As I have never been greater admirer of science-fiction, Heinlein’s work did not spark my interest. That may have been a mistake, although one easily rectifiable by a visit to a local library.
But what most certainly did ignite my interest were his thoughts on writing. Not only has he spoken frankly about it, but, in a matter of fact way, he dismantled some of the long-established and carefully cultivated myths about writing. Most of which I subscribed to enthusiastically for the best part of my life. The result is rather obvious!
Such as absolute necessity, if not holy duty, of rewriting;

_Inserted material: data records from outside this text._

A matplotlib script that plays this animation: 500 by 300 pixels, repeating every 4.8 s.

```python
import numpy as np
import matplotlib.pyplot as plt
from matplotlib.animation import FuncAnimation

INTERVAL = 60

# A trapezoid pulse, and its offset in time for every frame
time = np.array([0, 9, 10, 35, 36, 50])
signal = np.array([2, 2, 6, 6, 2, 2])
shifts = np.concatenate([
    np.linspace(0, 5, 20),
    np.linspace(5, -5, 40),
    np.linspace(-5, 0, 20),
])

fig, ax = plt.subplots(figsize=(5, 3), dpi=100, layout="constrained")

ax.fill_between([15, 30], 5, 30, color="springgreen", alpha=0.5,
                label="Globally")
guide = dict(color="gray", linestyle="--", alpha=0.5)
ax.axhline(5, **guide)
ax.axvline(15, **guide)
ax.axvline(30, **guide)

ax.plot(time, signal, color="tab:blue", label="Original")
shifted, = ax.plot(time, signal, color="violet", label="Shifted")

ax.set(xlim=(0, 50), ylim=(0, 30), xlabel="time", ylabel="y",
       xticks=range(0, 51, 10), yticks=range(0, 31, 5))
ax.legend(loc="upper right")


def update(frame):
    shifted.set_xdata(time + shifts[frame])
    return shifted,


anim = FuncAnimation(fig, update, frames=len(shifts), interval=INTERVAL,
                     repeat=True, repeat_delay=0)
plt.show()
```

‘A beginner finds hard to believe that no-rewriting rule. A myth has grown up that a manuscript to be suitable for publication must be re-written at least once. Utterly false! Would you refry an egg? Tear down a freshly built wall? Destroy a new chair? Ridiculous! This silly practice of rewriting is based on the hidden assumption that you are smarter today then you were yesterday. But you are not. The efficient way to write, as with any other work, is to do it right the first time! I don’t mean that a manuscript should not be corrected and cut. Few writers are perfect in typing, spelling, punctuation, and grammar. Most of us have to go back and correct such things, and above all – strike out surplusage and fancy talk. The manuscript then needs to be retyped for neatness; retyping is not rewriting. Rewriting means a new approach, a basic change in form. Don’t do it!’

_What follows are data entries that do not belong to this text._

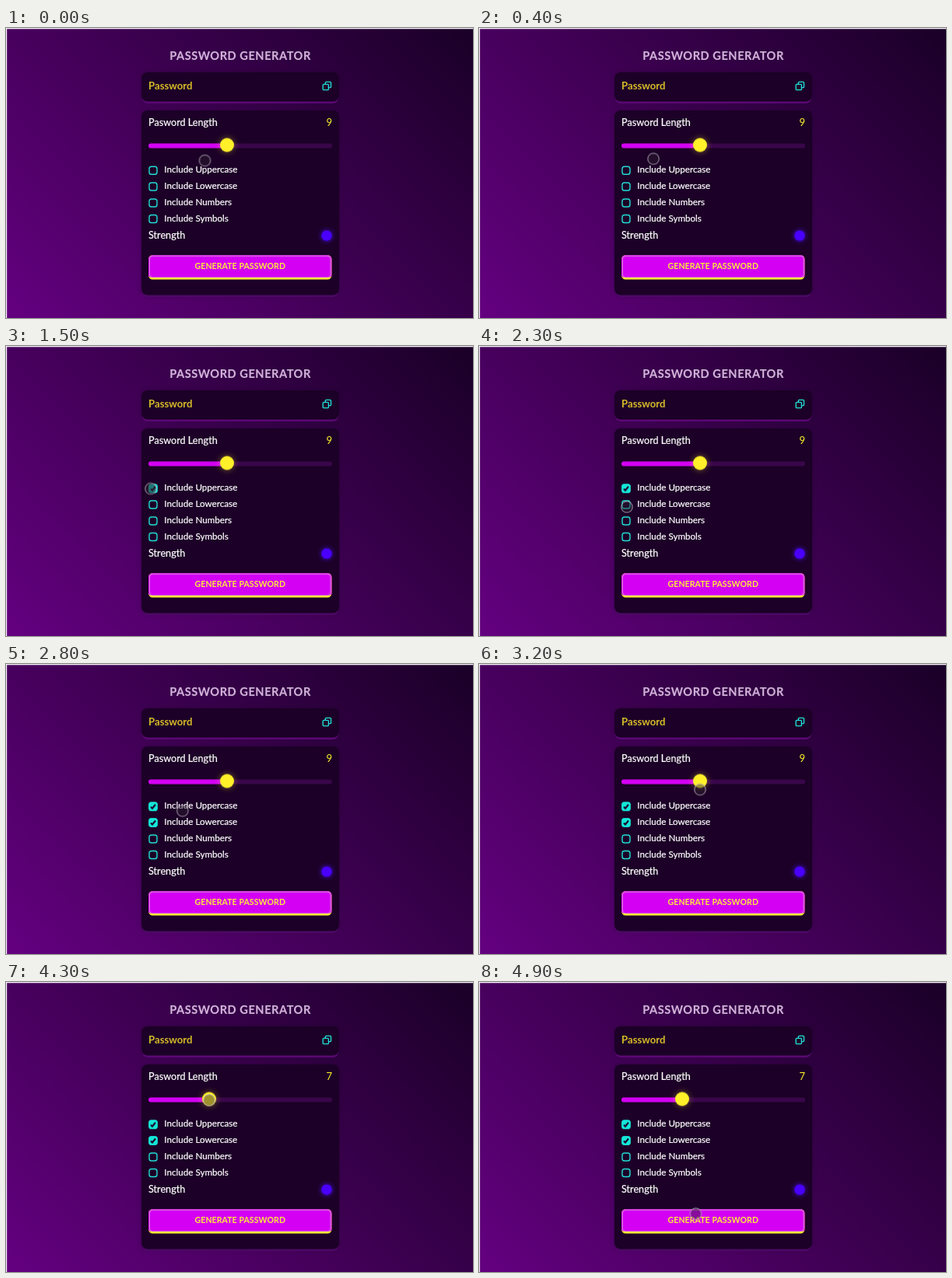
Write an HTML page that moves like this. It is 600 by 373 pixels and loops after 5000 ms.

```html
<!DOCTYPE html>
<html lang="en">
<head>
<meta charset="utf-8">
<title>Password generator</title>
<style>
  html, body { margin: 0; width: 100%; height: 100%; overflow: hidden; background: #1b0028; }
  svg { display: block; width: 100vw; height: 100vh; font-family: Lato, "Open Sans", sans-serif; }
  .bold { font-weight: 700; }
  .label, .head { fill: #fff; stroke: #fff; stroke-width: .22px; }
  .label { font-size: 11.65px; }
  .head { font-size: 12.65px; }
  .count { font-size: 13px; fill: #fff02a; text-anchor: end; }
  .glow { filter: drop-shadow(0 0 4px #ffee2a66); }
  .lamp { filter: drop-shadow(0 0 3px #4a10ff); }
  .panel { fill: #1c0027; filter: drop-shadow(0 0 3px #1c002766); }
  .lip { filter: blur(.6px); }

  .cursor, .ring, .knob, .fill, .tick, .count, .press { animation: 5s step-end infinite; }
  .cursor { animation-name: roam; }
  .ring { animation-name: squeeze; }
  .knob { animation-name: slide; }
  .fill { animation-name: shrink; }
  .press { animation-name: press; }
  .upper { animation-name: upper; }
  .lower { animation-name: lower; }
  .nine { animation-name: nine; }
  .eight { animation-name: eight; }
  .seven { animation-name: seven; }

  @keyframes roam {
    0% { transform: translate(255.5px, 170.5px); animation-timing-function: steps(7); }
    14% { transform: translate(200.5px, 166.5px); animation-timing-function: steps(5); }
    24% { transform: translate(187px, 182px); animation-timing-function: steps(3); }
    30% { transform: translate(186px, 183.5px); animation-timing-function: steps(3); }
    36% { transform: translate(187px, 185px); animation-timing-function: steps(3); }
    42% { transform: translate(190px, 206px); animation-timing-function: steps(2); }
    46% { transform: translate(190px, 207px); animation-timing-function: steps(3); }
    52% { transform: translate(190px, 206px); animation-timing-function: steps(5); }
    62% { transform: translate(282px, 163px); animation-timing-function: steps(1); }
    64% { transform: translate(284px, 161.5px); animation-timing-function: steps(2); }
    68% { transform: translate(283px, 152px); animation-timing-function: steps(3); }
    74% { transform: translate(272px, 152px); animation-timing-function: steps(3); }
    80% { transform: translate(262px, 152px); animation-timing-function: steps(3); }
    86% { transform: translate(261px, 152px); animation-timing-function: steps(3); }
    92% { transform: translate(262px, 164px); animation-timing-function: steps(2); }
    96% { transform: translate(271px, 256px); animation-timing-function: steps(1); }
    98%, 100% { transform: translate(278.5px, 298px); }
  }
  @keyframes squeeze {
    0% { transform: none; }
    70% { transform: scale(.86); }
    86%, 100% { transform: none; }
  }
  @keyframes slide {
    0% { transform: translate(284px, 150.5px); }
    74% { transform: translate(272px, 150.5px); }
    80%, 100% { transform: translate(261px, 150.5px); }
  }
  @keyframes shrink {
    0% { width: 101px; }
    74% { width: 89px; }
    80%, 100% { width: 78px; }
  }
  @keyframes press {
    0% { opacity: 0; }
    30% { opacity: .25; }
    32% { opacity: 0; }
    50% { opacity: .25; }
    52% { opacity: 0; }
    70% { opacity: .2; }
    86%, 100% { opacity: 0; }
  }
  @keyframes upper { 0% { opacity: 0; } 30%, 100% { opacity: 1; } }
  @keyframes lower { 0% { opacity: 0; } 50%, 100% { opacity: 1; } }
  @keyframes nine { 0% { opacity: 1; } 74%, 100% { opacity: 0; } }
  @keyframes eight { 0% { opacity: 0; } 74% { opacity: 1; } 80%, 100% { opacity: 0; } }
  @keyframes seven { 0% { opacity: 0; } 80%, 100% { opacity: 1; } }
</style>
</head>
<body>
<svg viewBox="0 0 600 373" preserveAspectRatio="none">
  <defs>
    <linearGradient id="bg" gradientUnits="userSpaceOnUse" x1="56.75" y1="429.75" x2="543.25" y2="-56.75">
      <stop offset="0" stop-color="#640080"/>
      <stop offset="1" stop-color="#1a0027"/>
    </linearGradient>
    <rect id="box" x="-5" y="-5" width="10" height="10" rx="2.8" fill="none" stroke="#22dcd6" stroke-width="1.4"/>
    <g id="checked">
      <rect x="-5.7" y="-5.7" width="11.4" height="11.4" rx="3" fill="#14e6d8"/>
      <path d="M-3 .5 -1 2.5 3 -2.5" fill="none" stroke="#1c0027" stroke-width="2.1"/>
    </g>
  </defs>

  <rect width="600" height="373" fill="url(#bg)"/>
  <path d="M0 .6H600M.6 0V373" stroke="#f6f2f6" stroke-width="1.2"/>

  <text class="bold" x="301" y="41.3" text-anchor="middle" font-size="14.6" letter-spacing=".54" fill="#d2b3da" stroke="#d2b3da" stroke-width=".15">PASSWORD GENERATOR</text>

  <rect class="lip" x="174.5" y="62" width="253" height="35" rx="8" fill="#640a80"/>
  <rect class="panel" x="174" y="57" width="254" height="37.5" rx="8"/>
  <text class="bold" x="183" y="78.7" font-size="13.2" fill="#d6bb28">Password</text>
  <g fill="#1c0027" stroke="#22dcd6" stroke-width="1.4">
    <rect x="410.3" y="69.4" width="7.2" height="7.2" rx="1.2"/>
    <rect x="407.2" y="72.4" width="7.2" height="7.2" rx="1.2"/>
  </g>

  <rect class="lip" x="174.5" y="300" width="253" height="46" rx="8" fill="#560a70"/>
  <rect class="panel" x="174" y="106" width="254" height="237.5" rx="8"/>
  <text class="head" x="183" y="125.5">Pasword Length</text>
  <text class="count nine" x="419" y="126">9</text>
  <text class="count eight" x="419" y="126">8</text>
  <text class="count seven" x="419" y="126">7</text>

  <rect x="183" y="148.4" width="236" height="6" rx="3" fill="#39064a"/>
  <rect class="fill" x="183" y="148.4" width="101" height="6" rx="3" fill="#d200f2"/>
  <g class="knob"><circle class="glow" r="9" fill="#fff02a"/></g>

  <use href="#box" x="189" y="183.3"/>
  <use href="#box" x="189" y="204"/>
  <use href="#box" x="189" y="225"/>
  <use href="#box" x="189" y="245.5"/>
  <use class="tick upper" href="#checked" x="189" y="183.3"/>
  <use class="tick lower" href="#checked" x="189" y="204"/>
  <g class="label">
    <text x="203.3" y="186">Include Uppercase</text>
    <text x="203.3" y="207">Include Lowercase</text>
    <text x="203.3" y="228">Include Numbers</text>
    <text x="203.3" y="248.5">Include Symbols</text>
  </g>

  <text class="head" x="183" y="270.7">Strength</text>
  <circle class="lamp" cx="412" cy="267" r="6.6" fill="#4a00ff"/>

  <rect x="183" y="292" width="235.5" height="31.5" rx="5.5" fill="#ffec2e"/>
  <path d="M188.5 292H413A5.5 5.5 0 0 1 418.5 297.5V318Q418.5 321 413 321H188.5Q183 321 183 318V297.5A5.5 5.5 0 0 1 188.5 292Z" fill="#d400f4"/>
  <rect x="184.4" y="293.2" width="232.7" height="27.6" rx="4" fill="none" stroke="#d8a0c8" stroke-width=".9"/>
  <text class="bold" x="300.8" y="310.2" text-anchor="middle" font-size="10.5" letter-spacing=".1" fill="#ffe93a">GENERATE PASSWORD</text>

  <g class="cursor">
    <g class="ring">
      <circle r="7.2" fill="#2a2030" fill-opacity=".45" stroke="#b4aab8" stroke-opacity=".7" stroke-width="1.3"/>
      <circle class="press" r="6.6" fill="#303030"/>
    </g>
  </g>
</svg>
</body>
</html>
```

Or the one that has grown exponentially in the recent years – classes in ‘creative writing’;
‘That one word is: Don’t! Creativity cannot be taught. One may teach grammar and composition; it is not possible to teach creative writing and any person who claims to do so is a fake. Creative artists are never taught; they invariably teach themselves. You can teach a young artist the tools of his trade; you cannot teach him to create. Nobody taught Shakespeare, or Mark Twain, or Edgar Allan Poe, or Erle Stanley Gardner or Rex Stout – and no one can teach you.’
And lastly the one I held especially dear; that writing is not an ordinary job, or a
job at all for that matter, but a calling of a highest order, almost sacred duty known only to those called upon. Then I read this;
‘I did not become a writer to see my name in print; I didn’t give a hoot about that and had no literary ambitions. I was a naval officer by choice; I become a writer by economic necessity. I needed to pay off a mortgage and started writing to earn the money. I was in a poor health and could not handle a steady job – nor were there any jobs.’
He then proceeds to list those who were forced into writing careers by either; their ill health, or utter un-employability, or both, and become successful writers; H.G.Wells, Robert Louis Stevenson, Cyrano de Bergerac, and many others.
While the whole piece is truly brilliant as, apart from writing, Heinlein also speaks about science fiction as ‘realistic fiction’ and about those things in life he considered to be most important (‘spelled out in simple Anglo-Saxon words “patriotism” reads “Women and children first!”), he leaves us with seemingly simple Five Rules for Success in Writing:
- You must write,
- You must finish what you write,
- You must refrain from re-writing except to editorial order,
- You must place it on the market,
- You must keep it on the market until sold.
‘That’s all. That’s a sure-fire formula for getting anything – anything at all! – published. But so seldom does anyone follow all five rules that the profession of writing is a soft touch for those who do – even though most professional writers are not too bright, not too wise, not too creative. For these rules work in series, not in parallel. If you bilge any one of them, you bilge completely and your writing will not be published.’